"A Twilight Zone knockoff best left as obscure and forgotten"
Everybody remembers "The Twilight Zone" because Rod Serling and his writers were geniuses. "The Outer Limits" still enjoys a loyal following to this day thanks to its clever concepts and creepy creatures. "Alfred Hitchcock Presents" is, for the most part, absolutely brilliant simply because... heck, itís Hitchcock! These classic TV anthologies were adored back when they first debuted, and that enthusiasm seemingly continues unabated. But when any one concept hits it big there are bound to be the inevitable also-rans, and "The Veil" was one such hopeful. Based on what Iíve seen in the pilot episode (retitled at some point to the illogical "Destination Nightmare"), "The Veil" seems better left unremembered.Legendary horror icon Boris Karloff acts as host to this quartet of supernatural snoozers, and he snags himself a few plum roles in the ghost stories as well. If irony was the trademark of The Twilight Zone, and The Outer Limits is best remembered for its far-out sci-fi tales, The Veil would most likely be labeled as "that dull one".

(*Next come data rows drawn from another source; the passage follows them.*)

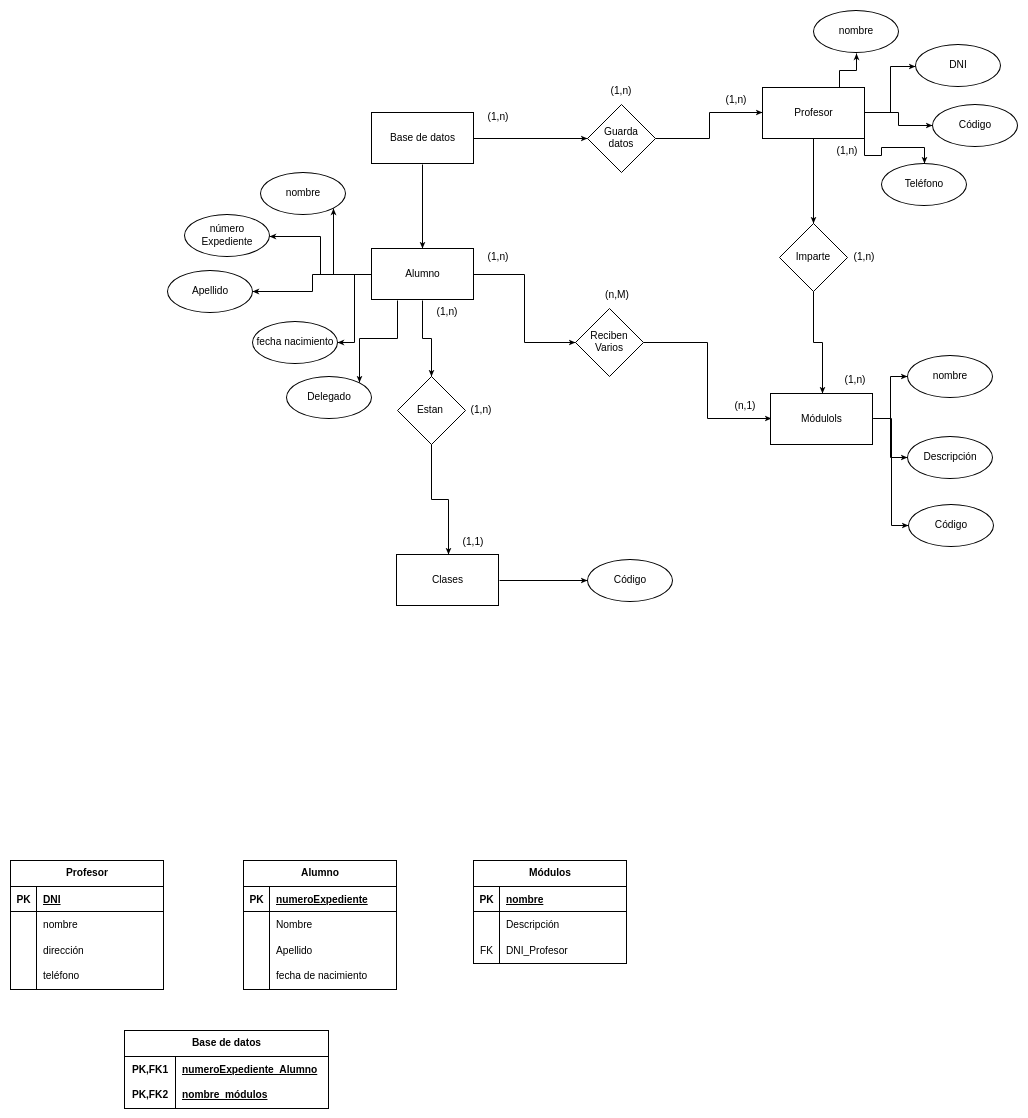
<!DOCTYPE html>
<html lang="es">
<head>
<meta charset="utf-8">
<title>Modelo entidad-relación</title>
<style>
:root { --ink: #000; --paper: #fff; --row: 25.5px; }
* { box-sizing: border-box; margin: 0; padding: 0; }
body {
  position: relative; width: 1028px; height: 1118px; overflow: hidden;
  background: var(--paper); color: var(--ink);
  font: 10.2px/12.2px "Liberation Sans", Arial, sans-serif;
}
.connectors { position: absolute; left: 0; top: 0; fill: none; stroke: var(--ink); stroke-width: 1; }
.node {
  position: absolute; display: flex; align-items: center; justify-content: center;
  text-align: center; white-space: nowrap;
}
.entity { width: 103px; height: 52px; border: 1px solid var(--ink); background: var(--paper); }
.attribute { width: 86px; height: 43px; border: 1px solid var(--ink); border-radius: 50%; background: var(--paper); }
.relation { width: 68px; height: 68px; }
.cardinality { width: 40px; height: 14px; }

.schema { position: absolute; left: 10px; top: 860px; }
.schema-row { display: flex; align-items: flex-start; gap: 79px; height: 170px; }
.table { width: 154px; border: 1px solid var(--ink); }
.table.modules { margin-left: -3px; }
.table.database { width: 205px; margin-left: 114px; }
.table h2 {
  height: var(--row); font-size: inherit; line-height: 24.5px; text-align: center;
  border-bottom: 1px solid var(--ink);
}
.field { display: grid; grid-template-columns: 26px 1fr; height: var(--row); line-height: 25px; }
.database .field { grid-template-columns: 51px 1fr; }
.field dt { border-right: 1px solid var(--ink); text-align: center; }
.field dd { padding-left: 6px; white-space: nowrap; }
.key { font-weight: bold; }
.key dd { text-decoration: underline; }
.ruled { border-bottom: 1px solid var(--ink); }
</style>
</head>
<body>
<main>
  <svg class="connectors" width="1028" height="1118" viewBox="0 0 1028 1118" aria-hidden="true">
    <defs>
      <marker id="arrow" markerUnits="userSpaceOnUse" markerWidth="8" markerHeight="8" refX="7" refY="4" orient="auto">
        <path d="M0 1L7 4L0 7L2 4Z" fill="#000" stroke="none"/>
      </marker>
      <polygon id="diamond" points="0,-34 34,0 0,34 -34,0"/>
    </defs>
    <g transform="translate(.5 .5)">
      <use href="#diamond" x="621" y="138"/>
      <use href="#diamond" x="813" y="257"/>
      <use href="#diamond" x="609" y="342"/>
      <use href="#diamond" x="431" y="410"/>
      <g marker-end="url(#arrow)">
        <path d="M473 138H587"/>
        <path d="M655 138H709V112H762"/>
        <path d="M422 164V248"/>
        <path d="M839 87V70H856V53"/>
        <path d="M864 112H890V66H915"/>
        <path d="M864 112H898V125H932"/>
        <path d="M864 138V155H881V147H924V163"/>
        <path d="M813 138V223"/>
        <path d="M813 291V342H822V393"/>
        <path d="M371 274H333V208"/>
        <path d="M371 274H320V236H269"/>
        <path d="M371 274H312V291H252"/>
        <path d="M371 274H354V342H337"/>
        <path d="M397 300V338H359V382"/>
        <path d="M422 300V338H431V376"/>
        <path d="M431 444V499H448V554"/>
        <path d="M473 274H524V342H575"/>
        <path d="M643 342H707V418H771"/>
        <path d="M873 418H890V376H907"/>
        <path d="M873 418H890V457H907"/>
        <path d="M873 418H891V525H908"/>
        <path d="M499 580H587"/>
      </g>
    </g>
  </svg>

  <div class="node entity" style="left:371px;top:112px">Base de datos</div>
  <div class="node entity" style="left:762px;top:87px">Profesor</div>
  <div class="node entity" style="left:371px;top:248px">Alumno</div>
  <div class="node entity" style="left:770px;top:393px">Módulols</div>
  <div class="node entity" style="left:396px;top:554px">Clases</div>

  <div class="node relation" style="left:587px;top:104px">Guarda<br>datos</div>
  <div class="node relation" style="left:779px;top:223px">Imparte</div>
  <div class="node relation" style="left:575px;top:308px">Reciben<br>Varios</div>
  <div class="node relation" style="left:396px;top:376px">Estan</div>

  <div class="node attribute" style="left:813px;top:10px">nombre</div>
  <div class="node attribute" style="left:915px;top:44px">DNI</div>
  <div class="node attribute" style="left:932px;top:104px">Código</div>
  <div class="node attribute" style="left:881px;top:163px">Teléfono</div>
  <div class="node attribute" style="left:260px;top:172px">nombre</div>
  <div class="node attribute" style="left:184px;top:214px">número<br>Expediente</div>
  <div class="node attribute" style="left:167px;top:270px">Apellido</div>
  <div class="node attribute" style="left:252px;top:321px">fecha nacimiento</div>
  <div class="node attribute" style="left:286px;top:376px">Delegado</div>
  <div class="node attribute" style="left:907px;top:355px">nombre</div>
  <div class="node attribute" style="left:907px;top:436px">Descripción</div>
  <div class="node attribute" style="left:908px;top:504px">Código</div>
  <div class="node attribute" style="left:587px;top:559px">Código</div>

  <div class="node cardinality" style="left:478px;top:110px">(1,n)</div>
  <div class="node cardinality" style="left:601px;top:84px">(1,n)</div>
  <div class="node cardinality" style="left:716px;top:93px">(1,n)</div>
  <div class="node cardinality" style="left:827px;top:144px">(1,n)</div>
  <div class="node cardinality" style="left:844px;top:250px">(1,n)</div>
  <div class="node cardinality" style="left:478px;top:250px">(1,n)</div>
  <div class="node cardinality" style="left:597px;top:288px">(n,M)</div>
  <div class="node cardinality" style="left:427px;top:305px">(1,n)</div>
  <div class="node cardinality" style="left:461px;top:403px">(1,n)</div>
  <div class="node cardinality" style="left:725px;top:399px">(n,1)</div>
  <div class="node cardinality" style="left:835px;top:373px">(1,n)</div>
  <div class="node cardinality" style="left:453px;top:535px">(1,1)</div>

  <section class="schema">
    <div class="schema-row">
      <article class="table">
        <h2>Profesor</h2>
        <dl>
          <div class="field key ruled"><dt>PK</dt><dd>DNI</dd></div>
          <div class="field"><dt></dt><dd>nombre</dd></div>
          <div class="field"><dt></dt><dd>dirección</dd></div>
          <div class="field"><dt></dt><dd>teléfono</dd></div>
        </dl>
      </article>
      <article class="table">
        <h2>Alumno</h2>
        <dl>
          <div class="field key ruled"><dt>PK</dt><dd>numeroExpediente</dd></div>
          <div class="field"><dt></dt><dd>Nombre</dd></div>
          <div class="field"><dt></dt><dd>Apellido</dd></div>
          <div class="field"><dt></dt><dd>fecha de nacimiento</dd></div>
        </dl>
      </article>
      <article class="table modules">
        <h2>Módulos</h2>
        <dl>
          <div class="field key ruled"><dt>PK</dt><dd>nombre</dd></div>
          <div class="field"><dt></dt><dd>Descripción</dd></div>
          <div class="field"><dt>FK</dt><dd>DNI_Profesor</dd></div>
        </dl>
      </article>
    </div>
    <article class="table database">
      <h2>Base de datos</h2>
      <dl>
        <div class="field key"><dt>PK,FK1</dt><dd>numeroExpediente_Alumno</dd></div>
        <div class="field key"><dt>PK,FK2</dt><dd>nombre_módulos</dd></div>
      </dl>
    </article>
  </section>
</main>
</body>
</html>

Sheer tedium and yawn-inducing performances are all that I could focus on throughout each of the uninspired tales. The most fun youíll have with this movie is if you make a drinking game out of it. When each new story begins, people must verbally predict the next plot point, line of dialogue or "twist" ending. Trust me when I say that everyone will be raving drunkards before the DVD counter hits 15:00.
The initial story centers on a young teenager who mysteriously adopts the memories of a girl long dead; the second bit offers some haunted airspace that consistently mocks a neophyte pilot; third up is a bizarre tale of reincarnation set in India; the final tale presents one weíre all familiar with. You know - the one that always ends in "You met Sally last night? B... b... but sheís been dead for 12 years!" Come on! I bet that even in the mid-50ís (when this series was originally produced), that tired old ghost story was about 85 years old!
Iíve no aversion to stagy old TV shows, or the potentially dreary dramatics inherent to black-and-white melodrama. Destination Nightmare / The Veil is just plain old boring. Were the stories a bit edgier or the performances a bit less ponderous, Iíd probably have something nicer to say.
As a hardcore fan of all things horror-related, trust me when I say that this one offers next to nothing for newcomers. If, on the other hand, this TV series falls under your own personal "nostalgia list", you may want to snag a copy.To be fair, I must mention that the picture quality of Rhino's DVD is stunningly bad. Iím not sure if itís just the source material, but what I sat through was a grainy, choppy, and basically atrocious transfer.